  1. wggmn3

    how do you find the section on “yellowing”?…

    • nerdlypainter

      I haven’t put together a section on yellowing because there are too many possible causes. Siccative oils harden through a process of oxidative degradation and crosslinking. The molecules break apart and reform into new molecules. For the siccative oil molecule to become yellow over time, some of this hardening would have to make new molecules with several double bonds in a row, perhaps including nitrogen or oxygen from the air. Note that poppy oil, with fewer double bonds to start with, also becomes less yellow over time.

      In reality it’s more complicated than simply looking at the siccative oil molecules in a particular oil. Why? The oils have to be extracted from seeds somehow.
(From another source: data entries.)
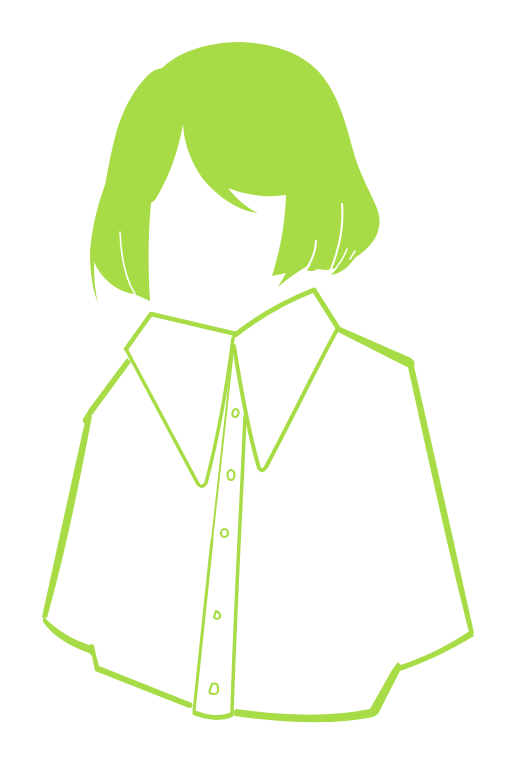
<!DOCTYPE html>
<html lang="en">
<head>
<meta charset="utf-8">
<title>Bob haircut and collared shirt</title>
<style>
:root { --lime: #a8dc46; --paper: #ffffff; }
html, body { margin: 0; background: var(--paper); overflow: hidden; }
svg { display: block; width: 517px; height: 765px; }
.hair { fill: var(--lime); }
.gap { fill: none; stroke: var(--paper); stroke-linecap: round; }
.shirt { fill: none; stroke: var(--lime); stroke-linecap: round; stroke-linejoin: round; }
.taper { fill: var(--lime); }
</style>
</head>
<body>
<svg viewBox="0 0 517 765" role="img" aria-label="Green bob haircut above a short button-up shirt with a wide collar">
  <g id="hair">
    <path class="hair" d="M98 303C92 289 90 270 90 252C92 226 98 204 105 185C110 160 114 133 124 111C133 91 147 74 155 70L162 68C181 50 211 42 241 42C274 43 303 54 319 72C338 93 346 124 353 150C359 173 369 189 376 206C380 215 381 224 377 234C372 246 362 253 355 258C349 266 341 274 331 275L338 267C329 271 323 270 318 269C314 271 309 272 307 270L311 264C300 270 288 278 278 287L286 273L272 276C279 253 285 228 286 195C266 198 246 195 228 188C236 198 245 207 258 213C238 211 217 196 203 179C192 164 184 145 183 124C179 149 169 178 155 200L151 203C148 234 148 270 150 301L134 294C118 292 102 280 94 262C94 278 95 291 98 303Z"/>
    <path class="gap" stroke-width="1.6" d="M120 232C121 256 126 280 135 294"/>
    <path class="gap" stroke-width="2" d="M342 204C344 226 339 249 331 269"/>
    <path class="gap" stroke-width="2" d="M316 241C316 251 312 260 307 268"/>
    <path class="gap" stroke-width="1.5" d="M347 249C344 257 340 263 336 268M355 251L350 259"/>
  </g>
  <g id="shirt">
    <g id="collar" class="shirt">
      <path stroke-width="4.5" d="M236 334L151 314L126 349"/>
      <path stroke-width="3.5" d="M126 349L198 484Q202 489 206 483C217 441 226 395 233 338"/>
      <path stroke-width="5" d="M235 335C258 317 286 301 314 290L338 328"/>
      <path stroke-width="4" d="M338 328C318 364 297 408 266 467Q262 473 259 468C248 431 241 390 234 346"/>
    </g>
    <g id="body">
      <path class="taper" d="M127 358L131 362L92 415L86 423Q82 424 83 419L89 409Z"/>
      <path class="taper" d="M86 417L92 416C80 480 66 550 47 618L42 617C56 553 71 484 86 417Z"/>
      <path class="taper" d="M43 616C56 630 72 639 89 645L92 644L94 645L96 655L99 666L192 703Q194 708 189 708L95 671L92 656L89 653C71 647 53 636 43 622Z"/>
      <path class="taper" d="M338 326L411 358Q417 363 413 368L407 367L338 332Z"/>
      <path class="taper" d="M408 367L414 366C432 444 450 525 474 633L470 636C449 554 428 458 408 367Z"/>
      <path class="taper" d="M471 630L474 636C449 651 424 663 400 671L378 714L373 717C335 725 283 723 235 716Q231 712 236 709C284 716 331 717 370 709L392 670L398 662L401 665C427 656 449 645 471 630Z"/>
    </g>
    <g id="placket" class="shirt">
      <path stroke-width="2" d="M233 350L212 540"/>
      <path stroke-width="3" d="M212 540L194 711"/>
      <path stroke-width="3.5" d="M245 416C241 510 235 610 232 713"/>
      <path stroke-width="5" d="M195 713C207 718 221 719 231 715"/>
    </g>
    <g id="buttons" class="shirt" stroke-width="2.2">
      <ellipse cx="235.5" cy="413" rx="3" ry="4" transform="rotate(15 235 413)"/>
      <ellipse cx="231" cy="475" rx="3.5" ry="5"/>
      <ellipse cx="224.5" cy="533" rx="3.5" ry="4"/>
      <path d="M216 611Q221 613 220 617Q217 621 214 617Z"/>
      <path d="M212 684Q218 682 218 688Q219 694 214 694Q208 694 210 690Z"/>
    </g>
  </g>
</svg>
</body>
</html>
Metal and stone presses leave behind chemical traces, heat and chemical extraction make chemical changes, etc. The oils we get to work with carry traces of their process history, and that information is generally not disclosed on the bottle. Sometimes acid is added to the oils in processing. Nitric or sulfuric acid will also contribute a yellow color.

      Short answer – the best advice I can give is to try an oil, and see what happens. I would love to see a side by side study of various painter’s oils, spectroscopically monitoring the visible absorption over time, with a parallel at changes in the IR/Raman that correlate to yellowing. However without knowing the process that put the oil into the jar, I don’t think a study like that would be meaningful.